When I began covering professional rodeo in the mid 1980s, Lewis Feild was the kingpin.
I witnessed Feild clinch the world all-around title in 1985 at the Professional Rodeo Cowboys Association’s National Finals Rodeo in Las Vegas.
The NFR moved to Las Vegas that year after being in Oklahoma City for the previous 20 years. When Feild clinched the ’85 all-around title, he became the first bucking stock rider to do so in 12 years. The last roughstock rider before Feild to win the all-around title was Larry Mahan in 1973.
Feild, who thrived in both saddle bronc riding and bareback riding, also won world all-around titles in 1986 and 1987. He finished as the world’s No. 1 bareback rider in 1985 and 1986.
Feild always was a nice person to be around and to interview. He also was regarded as a cowboy who knew the business side of traveling and competing on the North American rodeo circuit.
My dad impacted a lot of people’s lives. Just the shake of his hand influenced that person, whoever he met. To be his son is a blessing more than words can express.
Kaycee Feild, a four-time PRCA world champion bareback rider, on his late father, Lewis Feild
But in recent months, Feild faced a much tougher challenge than any bronc he took on. He was stricken with pancreatic cancer and died on Feb. 15 at his home in Elk Ridge, Utah, at the age of 59.

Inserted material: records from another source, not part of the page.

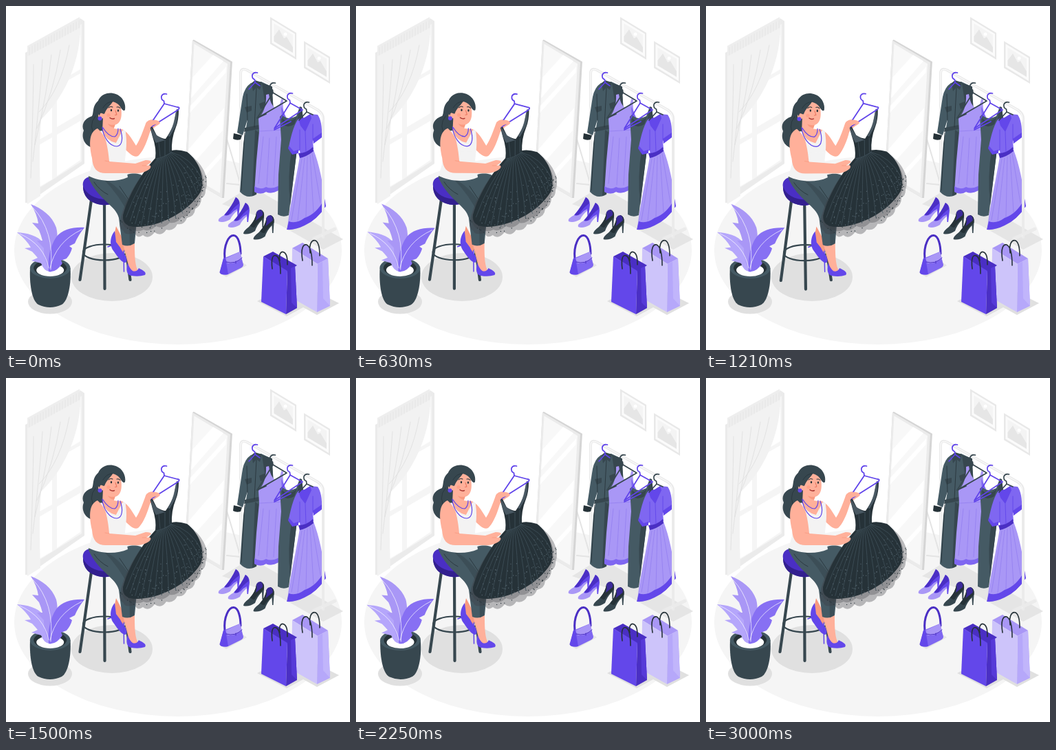
Recreate the animation shown at these times as an HTML page. Size 500 by 500 pixels, loop 3.04 s.

```html
<!DOCTYPE html>
<html lang="en">
<head>
<meta charset="utf-8">
<title>Choosing a dress</title>
<style>
html,body{margin:0;width:100%;height:100%;overflow:hidden;background:#fff}
svg{display:block;width:100vw;height:100vh}
.ln{fill:none;stroke-linecap:round;stroke-linejoin:round}
.skin{fill:#ffb09a}
.night{fill:#263238}.slate{fill:#37474f}.steel{fill:#455a64}
.deep{fill:#4a2fc4}.violet{fill:#6347ea}.mid{fill:#7f67f1}.lilac{fill:#a997f6}.pale{fill:#cdc4fa}
</style>
</head>
<body>
<svg viewBox="0 0 500 500">
<defs>
  <path id="hook" class="ln" d="M0,0L-.5,-4Q-5,-6 -4,-11Q-2,-15.500 3.500,-14"/>
  <g id="picture">
    <path fill="#e8e8e8" d="M0,0L38,23V62L0,39Z"/>
    <path fill="#fbfbfb" d="M2.500,4L36,24.500V58L2.500,37.500Z"/>
    <path fill="#f4f4f4" d="M5.500,9.500L33,26V52L5.500,35.500Z"/>
    <path fill="#e6e6e6" d="M5.500,35.500V28L13,18L20,31L24,29L33,44V52Z"/>
    <circle cx="22" cy="25" r="2.500" fill="#fff"/>
  </g>
</defs>

<ellipse cx="250" cy="355" rx="238" ry="137" fill="#f5f5f5"/>

<!-- window and curtain -->
<path fill="#ebebeb" d="M28,68L108,18L114,22V229L32,286H28Z"/>
<path fill="#f5f5f5" d="M33,72L110,26V226L33,274Z"/>
<path fill="#fff" d="M36,84L67,66V184L36,201ZM74,62L108,42V92L74,112ZM74,117L108,98V156L74,176ZM36,209L67,191V252L36,270ZM74,187L108,167V224L74,247Z"/>
<path fill="#f2f2f2" d="M31,70L108,28C109,75 88,130 51,165C48,200 49,240 50,276L31,288Z"/>
<path fill="#eee" d="M31,58L107,16L108,31L31,73Z"/>
<g id="folds" class="ln" stroke="#e2e2e2"/>

<use href="#picture" x="384" y="16"/>
<use href="#picture" x="433" y="51"/>

<!-- floor shadow of the rack and mirror -->
<path fill="#e5e5e5" d="M314,288L356,262L490,339L461,354L398,318L356,302Z"/>

<!-- mirror -->
<path class="ln" stroke="#e4e4e4" stroke-width="2" d="M320,190L341,260M321,258L341,260"/>
<path fill="#d5d5d5" d="M271,50L273,49L329,81L317,279L314,279L260,247Z"/>
<path fill="#ebebeb" d="M271,50L326,82L314,279L260,247Z"/>
<path fill="#f8f8f8" d="M273.500,55L322,84L311,272L263,244Z"/>
<path fill="#fff" d="M271,104L301,71L316,80L269,134ZM268,145L320,88L319.500,97L267.500,155ZM265.500,208L317,148L315,181L264,238ZM276,252L314,211L313.500,220L282,255Z"/>

<!-- rack -->
<g class="ln" stroke="#ebebeb" stroke-width="4">
  <path d="M341,272V97Q342,89 350,93L453,151Q461,156 461,164V336"/>
  <path stroke-width="5" d="M448,338L478,324"/>
</g>
<path class="ln" stroke="#fff" d="M341,270V97Q342,90 350,93L453,151Q460,156 460,164V334"/>

<!-- shirt dress -->
<path class="steel" d="M356,112Q347,118 344,132L336,184L344,188L351,165L345,200L340,270Q350,281 362,275L377,200L389,150L386,117L371,110Z"/>
<path class="slate" d="M357,112L362,108L372,111L369,122L364,118L359,124ZM372,112L387,117L388,148L380,165ZM347,177L372,172L371,178L346,183ZM347,147L357,145V152L350,155ZM368,142L378,138V146L370,150ZM362,180L358,276L364,274L377,190Z"/>
<path class="night" d="M331,185L343,188L341,194Q335,196 330,193Z"/>
<path class="ln" stroke="#263238" stroke-width=".8" d="M364,119L361,176M350,128L351,166M347,184L342,268"/>
<use href="#hook" x="362" y="111" stroke="#5f43ea" stroke-width="1.800"/>
<path class="ln" stroke="#5f43ea" stroke-width="1.600" d="M353,121L362,111L369,116"/>

<!-- slip dress -->
<path class="lilac" d="M378,129L382,128Q384,143 391,148Q399,146 400,135L403,136Q401,153 408,164L404,190L396,268Q385,274 378,270Q370,275 361,270L364,225L368,182L367,164Q379,150 378,129Z"/>
<path class="mid" d="M361,262Q370,268 378,263Q386,267 397,261L396,268Q385,274 378,270Q370,275 361,270ZM400,146L408,164L402,182Z"/>
<path class="ln" stroke="#947ff0" stroke-width=".8" d="M369,182L402,180M374,190L367,258M383,192L379,260M393,190L389,260"/>
<g class="ln" stroke="#37474f" stroke-width="1.700">
  <use href="#hook" x="388" y="126"/>
  <path d="M365,163L388,126L408,138ZM365,163L378,157"/>
</g>

<!-- long dark dress -->
<path class="steel" d="M398,161L401,158Q409,167 422,160L427,146L430,147L432,165L424,200L411,304Q403,308 395,303L396,245L400,194Z"/>
<path class="slate" d="M427,147L430,147L432,165L424,200L413,290Q409,245 415,210ZM401,163Q410,172 423,161L419,172Q409,178 402,172Z"/>
<g class="ln" stroke="#5f43ea" stroke-width="1.700">
  <use href="#hook" x="413" y="141"/>
  <path d="M390,178L413,141L431,151ZM390,180L414,168"/>
</g>

<!-- belted dress -->
<path class="lilac" d="M427,219L447,209C455,230 461,255 464,290Q452,311 434,318Q420,325 409,324C411,300 419,265 427,219Z"/>
<path class="violet" d="M411,313Q422,317 434,308Q452,302 463,280L465,291Q452,311 434,319Q420,326 408,325Z"/>
<path class="mid" d="M425,164Q417,174 411,205L417,213L427,210L428,217L447,208L446,196L459,190Q460,168 453,158L442,157L434,174Z"/>
<path class="deep" d="M425,214Q437,214 446,205L447,211Q437,219 427,221Z"/>
<path class="violet" d="M425,164L434,162L442,157L444,163L435,183L428,174ZM411,203L418,211L425,209L425,214L416,216L410,207ZM446,193L459,184L459,191L447,200Z"/>
<path class="ln" stroke="#947ff0" stroke-width=".8" d="M430,222L415,311M434,221L424,312M438,219L436,307M442,217L447,300M445,214L457,286"/>
<path class="ln" stroke="#5f43ea" stroke-width=".8" d="M435,183L436,212M427,180L427,209M446,172V194"/>
<g class="ln" stroke="#37474f" stroke-width="1.700">
  <use href="#hook" x="437" y="154"/>
  <path d="M426,166L437,154L446,158"/>
</g>
<path class="ln" stroke="#ebebeb" stroke-width="4" d="M461,170V332"/>

<!-- shoes -->
<g id="heels">
  <path class="lilac" d="M326,292Q331,287 336,289L338,296Q329,303 326,310Q316,316 309,313Q307,309 317,304Q322,299 326,292Z"/>
  <path class="violet" d="M334,278Q340,281 340,289L338,306H336.500L336,295Q331,297 327,302Q321,306 317,304Q327,293 334,278Z"/>
  <path class="deep" d="M334,278Q339,281 339,287Q330,293 324,303Q320,305 318,303Q328,292 334,278Z"/>
</g>
<use href="#heels" x="14" y="8"/>
<g id="pumps">
  <path class="slate" d="M370,296Q376,298 375,307L374,322H372.500L372,311Q365,318 362,327Q353,333 345,331Q345,327 353,321Q363,311 364,300Z"/>
  <path class="night" d="M370,296Q376,298 375,307Q366,314 361,322Q357,322 355,319Q363,310 364,300Z"/>
  <path fill="#3b2a9a" d="M364,300Q366,295 371,296.500Q374,299 373,304L363,312Q365,306 364,300Z"/>
</g>
<use href="#pumps" x="14.500" y="8"/>

<!-- handbag -->
<path fill="#e5e5e5" d="M309,387L340,370L350,377L320,394Z"/>
<path class="ln" stroke="#4a2fc4" stroke-width="3" d="M318,367C316,347 324,333 331,333.500C338,334 341,348 341,360"/>
<path class="mid" d="M316,367L340,357L345,376Q345,379 341,381L323,390Q313,392 311,387Z"/>
<path class="lilac" d="M319,367L340,357L343,367Q334,375 322,374Z"/>
<path class="violet" d="M316,367L319,366L323,390Q312,392 310.500,387Z"/>
<path class="ln" stroke="#4a2fc4" d="M320,372Q333,376 343,366M334,371V374"/>

<!-- shopping bags -->
<path fill="#e0e0e0" d="M365,429L420,400L484,432L452,449L432,438L408,451Z"/>
<path class="lilac" d="M416,352L431,344L468,367L453,375Z"/>
<path class="pale" d="M416,352L453,375L452,445L415,424Z"/>
<path fill="#b6a8fa" d="M453,375L468,367L471,436L452,445Z"/>
<path fill="#c1b5fb" d="M460,371L468,367L471,436L461,425Z"/>
<path class="ln" stroke="#263238" stroke-width="1.600" d="M431,370C428,352 432,346 437,347C443,350 445,363 445,377M442,359C440,345 445,339 450,341C455,344 456,353 456,363"/>
<path class="deep" d="M374,364L388,357L423,377L409,386Z"/>
<path class="violet" d="M374,364L409,385L407,448L371,430Z"/>
<path class="deep" d="M409,385L420,378L423,439L407,448Z"/>
<path fill="#563ad8" d="M414,381L420,378L423,439L415,431Z"/>
<path class="ln" stroke="#263238" stroke-width="1.600" d="M387,382C385,366 388,361 393,363C398,366 399,377 399,389M398,370C396,360 400,356 404,358C409,361 409,369 409,376"/>

<ellipse cx="64" cy="430" rx="32" ry="17.500" fill="#e0e0e0"/>
<ellipse cx="154" cy="394" rx="59" ry="35" fill="#e0e0e0"/>

<g id="plant">
  <path class="slate" d="M35,381C34,402 37,428 47,434Q64,442 81,434C91,428 95,402 93.500,381Z"/>
  <ellipse cx="64.200" cy="381" rx="29.400" ry="15" class="steel"/>
  <ellipse cx="64.200" cy="381" rx="24" ry="12" class="night"/>
  <ellipse cx="64.200" cy="384" rx="20" ry="9" fill="#fff"/>
  <path fill="#b5a6fb" d="M16,329C30,330 46,333 55,345C62,355 66,372 63,386Q55,385 51,374L37,370L46,366Q41,360 38,357L27,352L36,351Q30,340 16,329Z"/>
  <path class="lilac" d="M36,288C52,294 67,305 73,322C78,342 71,368 65,387C58,377 55,363 55,352L45,341L53,341Q51,333 48,326L38,315L47,316Q45,302 36,288Z"/>
  <path fill="#8770f3" d="M114,322C98,321 81,325 73,336C64,349 60,370 62,386Q73,388 82,374L80,370L88,367Q94,360 96,352L92,349L100,345Q105,333 114,322Z"/>
  <path class="ln" stroke="#fff" stroke-width=".8" opacity=".85" d="M20,331Q56,347 62,381M39,293Q71,327 65,383M110,325Q72,343 64,381"/>
</g>

<g id="woman">
  <!-- stool -->
  <g class="ln" stroke="#37474f" stroke-width="4.200">
    <path d="M124,282L107.500,398M143,286L143.500,411M165,284L180.500,398"/>
    <ellipse cx="143" cy="358" rx="31" ry="11.500" stroke-width="2.200"/>
  </g>
  <path class="deep" d="M112,262C110,248 124,246 140,247C160,248 170,256 170,268C168,283 152,291 139,289C124,287 112,277 112,262Z"/>
  <path fill="#33208f" d="M112,262C118,277 136,285 165,279Q155,291 139,289C124,287 112,279 112,262Z"/>

  <!-- legs -->
  <path fill="#f99a80" d="M160,320L173,345L171,362L162,352L157,334Z"/>
  <path class="violet" d="M158,327C152,334 149,347 157,357C163,366 171,376 175,372C178,364 169,359 166,351L160,343Q159,334 158,327Z"/>
  <path class="ln" stroke="#5f43ea" stroke-width="1.500" d="M156,347L148,350M171,356L171.500,386"/>
  <path class="skin" d="M170,343L187,343C187,360 187,374 191,383Q194,388 187,388L178,383C178,370 172,360 170,343Z"/>
  <path class="violet" d="M177,373C174,382 175,391 182,392Q193,394 202,391C205,387 199,384 193,381Q190,387 184,385Q179,381 177,373Z"/>
  <path class="steel" d="M120,247C138,254 160,250 176,245C194,240 208,248 205,263C202,276 196,282 192,292L187,345Q178,351 169,347L164,308C160,290 134,282 120,250Z"/>
  <path class="slate" d="M140,250Q165,262 180,287L188,303L186,345L180,348L179,305Q166,276 140,250Z" opacity=".6"/>
  <path class="ln" stroke="#263238" stroke-width=".8" d="M165,262L184,290M128,256Q136,268 148,274"/>

  <!-- head and torso -->
  <path class="slate" d="M134,138C125,145 128,155 125,160C113,164 109,173 113,181C109,191 114,203 126,206Q135,207 140,201L147,175L148,145Z"/>
  <path class="skin" d="M165,178C176,180 182,192 189,203C195,194 199,182 203,171C206,164 216,164 223,168C226,172 219,173 215,177Q209,181 208,187C204,200 198,213 192,218C186,221 179,214 173,208Z"/>
  <path fill="#f3f3f3" d="M134,182L173,181C177,195 174,215 173,224L177,249C160,257 135,255 120,247L125,230Z"/>
  <path class="skin" d="M141,162L158,170L157,178L170,180L160,199Q146,196 140,182Z"/>
  <path fill="#f3f3f3" d="M139,181Q147,202 160,199L170,180L174,183L173,212H140L132,184Z"/>
  <path fill="#f99a80" d="M147,168L159,172L157,177Q149,176 147,168Z"/>
  <path class="skin" d="M142,148C148,136 160,136 167,147C169,158 168,170 159,172.500C151,174 143,170 141,163Q134,166 134,159Q136,153 142,157Z"/>
  <path class="slate" d="M133,153C129,136 141,124 156,127C168,129 175,141 173,151Q171,154 167,148C164,142 159,140 155,139C152,145 146,148 143,157Q137,152 136,160Z"/>
  <path class="ln" stroke="#263238" stroke-width=".7" d="M155,139Q146,139 141,148M130,160Q118,174 131,192"/>
  <circle cx="136.500" cy="163.500" r="3" class="violet"/>
  <g class="night"><ellipse cx="153" cy="151.500" rx="1.200" ry="1.800"/><ellipse cx="163" cy="152" rx="1.200" ry="1.800"/></g>
  <g class="ln" stroke="#263238">
    <path d="M149,148Q152,145 155,147M161,147Q164,146 166,148.500"/>
    <path stroke="#e8735c" d="M159,152L161,158L158.500,158.500"/>
    <path stroke="#a8342f" stroke-width="1.400" d="M151,162.500Q154,165 157.500,163.500"/>
  </g>
  <circle cx="149" cy="158.500" r="2.600" fill="#ff8c72" opacity=".4"/>
  <path class="ln" stroke="#5f43ea" stroke-width="1.200" d="M140,176C141,191 151,204 161,204C170,203 170,190 166,179M141,177Q149,190 158,190Q163,187 163,178"/>

  <!-- hanger and dress -->
  <path fill="#3c3c40" opacity=".34" d="M241,211C262,206 281,225 288,240Q295,254 290,268Q290,277 284,279Q284,290 275,295Q274,306 263,308Q259,319 249,317Q244,328 233,325Q226,336 216,329Q207,340 199,333Q191,339 187,330Q172,334 171,327Q163,322 166,312C172,280 198,240 219,222Z"/>
  <path fill="#3c3c40" opacity=".3" d="M241,211C264,207 281,228 286,246Q288,258 285,270Q282,278 280,284Q276,295 269,297Q264,307 255,307Q248,317 238,315Q228,325 218,320Q208,329 200,325Q190,330 184,324Q170,326 169,311C174,280 198,240 219,222Z"/>
  <path class="night" d="M218,220C203,236 180,268 170,304C169,316 176,321 190,321C222,321 264,301 283,270C290,251 281,225 263,212Q250,208 241,210Z"/>
  <g id="pleats" class="ln" stroke="#3d4d56" stroke-width=".9"/>
  <g id="dots"/>
  <path class="night" d="M209,175L212,174L219,188Q227,193 232,193Q241,180 244,170L248,150L251,151Q251,166 247,176Q240,193 241,212Q230,222 217,222Q219,207 213,190Z"/>
  <path fill="#546570" opacity=".75" d="M210,175L219,188Q226,193 231,195L218,199L213,190ZM247,153L249,153Q250,166 246,176L238,190L235,189Q243,178 247,153Z"/>
  <path class="ln" stroke="#3d4d56" d="M222,198L224,219M231,195L231,217M238,192L238,212M218,222Q231,220 241,212"/>
  <g class="ln" stroke="#5f43ea" stroke-width="1.800">
    <use href="#hook" x="230" y="142"/>
    <path d="M230,142L209,173Q207,177 212,175L250,151Q254,147 249,147Z"/>
  </g>
  <path class="skin" d="M204,169Q212,163 223,168Q226,171 218,172Q212,173 209,178L203,176Z"/>

  <path class="skin" d="M133,178C121,183 120,199 125,221C126,236 132,243 145,243L186,243C196,244 207,240 210,235Q212,230 204,232L211,227Q211,224 203,224L188,229L150,226C149,214 147,201 144,192Q139,183 133,178Z"/>
  <path class="ln" stroke="#f99a80" stroke-width=".8" d="M150,226L144,225M198,232L204,232"/>
</g>
</svg>

<script>
const $ = id => document.getElementById(id);
const mix = (a, b, k) => a + (b - a) * k;
let seed = 7;
const rand = () => (seed = seed * 16807 % 2147483647) / 2147483647;

// hem of the skirt, a cubic from left to right
const cubic = (a, b, c, d, u) => {
  const v = 1 - u;
  return a*v*v*v + 3*b*v*v*u + 3*c*v*u*u + d*u*u*u;
};
const hem = u => [cubic(168, 190, 290, 288, u), cubic(310, 350, 315, 245, u)];

let pleats = '';
for (let i = 0; i < 15; i++) {
  const u = (i + .5) / 15, [x, y] = hem(u);
  const wx = mix(220, 240, u), wy = mix(222, 212, u);
  const ex = mix(230, x, .93), ey = mix(217, y, .93);
  pleats += `<path d="M${wx},${wy}Q${mix(wx, ex, .5) + (u - .4) * 12},${mix(wy, ey, .4) - u * 8} ${ex},${ey}"/>`;
}
$('pleats').innerHTML = pleats;

let dots = '';
for (let i = 0; i < 170; i++) {
  const [x, y] = hem(rand()), r = mix(.4, 1.05, Math.sqrt(rand()));
  dots += `<circle cx="${mix(230, x, r)}" cy="${mix(217, y, r)}" r=".7" fill="${r > .95 ? '#263238' : '#55656e'}"/>`;
}
$('dots').innerHTML = dots;

let folds = '';
for (let x = 34; x < 108; x += 4) {
  const y = 73 - (x - 31) * .545;
  folds += `<path stroke-width=".8" d="M${x},${y}v-11"/>`;
}
for (let i = 0; i < 5; i++) {
  folds += `<path d="M${40 + i * 13},${85 - i * 7}Q${40 + i * 10},${130 - i * 2} ${36 + i * 3},${250 - i * 24}"/>`;
}
$('folds').innerHTML = folds;

// linear sway: 0, +1, 0, -1, 0
const sway = p => p < .25 ? p * 4 : p < .75 ? 2 - p * 4 : p * 4 - 4;
const start = performance.now();

function draw(now) {
  const t = Math.min(Math.max(now - start, 0) % 3040, 3000);
  $('plant').setAttribute('transform', `rotate(${sway(t / 3000)} 65 363)`);
  $('woman').setAttribute('transform', `rotate(${.75 * sway(t / 1500 % 1)} 202 269)`);
  requestAnimationFrame(draw);
}
draw(start);
</script>
</body>
</html>
```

Feild was honored on Feb. 28 at the RFD-TV’s The American at AT&T Stadium in Arlington. Within the rodeo performance, organizers broke from the action and showed a short feature on Feild on the giant screen above the arena.
“It was amazing,” said Feild’s son, Kaycee, a four-time PRCA world champion bareback rider. “My dad impacted a lot of people’s lives. Just the shake of his hand influenced that person, whoever he met. To be his son is a blessing more than words can express.
“I hope people remember my dad for as long as I live. But I hope they remember him as a good man and not just as a pro rodeo champion. He was a family man. He taught us kids everything. He taught us the true meaning of life, which is to love one another, to embrace your friendships and embrace your family.”
Reese Riemer has filed a lawsuit in U.S. District Court in Amarillo against The American for declining to pay him $600,000 for winning the tie-down roping title last year.
Within the past year, rumors have surfaced that Riemer, who is from Stinnett, agreed to split the purse with other finalists and was allowed to win because he was eligible for a share of the $1 million side pot, an accusation Riemer denies in a prepared statement on the lawsuit.
Randy Bernard, who heads up The American, said Rural Media Group Inc./RMG Events LLC officials have opted to allow the court to decide the verdict.
Houston rodeo update
Former National Finals saddle bronc riding qualifier Isaac Diaz of Desdemona has advanced to the semifinal round at RodeoHouston. Diaz made the cut after earning $6,250 in the prelims last week.
The Houston rodeo uses a tournament format called the Super Series. Diaz competed in Super Series 1, which was a bracket within the tournament. The semifinal is scheduled for March 16-17 and the final is March 19. Each single event champion will receive $50,000.
Brazile riding tough
Trevor Brazile of Decatur finished second at the Cinch Timed Event Championship of the World with a time of 295.9 seconds last weekend at the at the Lazy E Arena near Guthrie, Okla. Paul David Tierney won the event with a 267.9
On the Professional Rodeo Cowboys Association circuit, Ryan Dirteater clinched the title at last weekend’s tour stop in Phoenix after earning 517.5 points. Fabiano Vieira, a Brazilian who lives in Decatur, finished second with 345.
In the world standings, Shane Proctor is ranked No. 1 with 1,812 points. Joao Ricardo Vieira, another Brazilian who lives in Decatur, is ranked No. 2 with 1,665.
This weekend, the tour stops in Duluth, Ga., in the Atlanta area.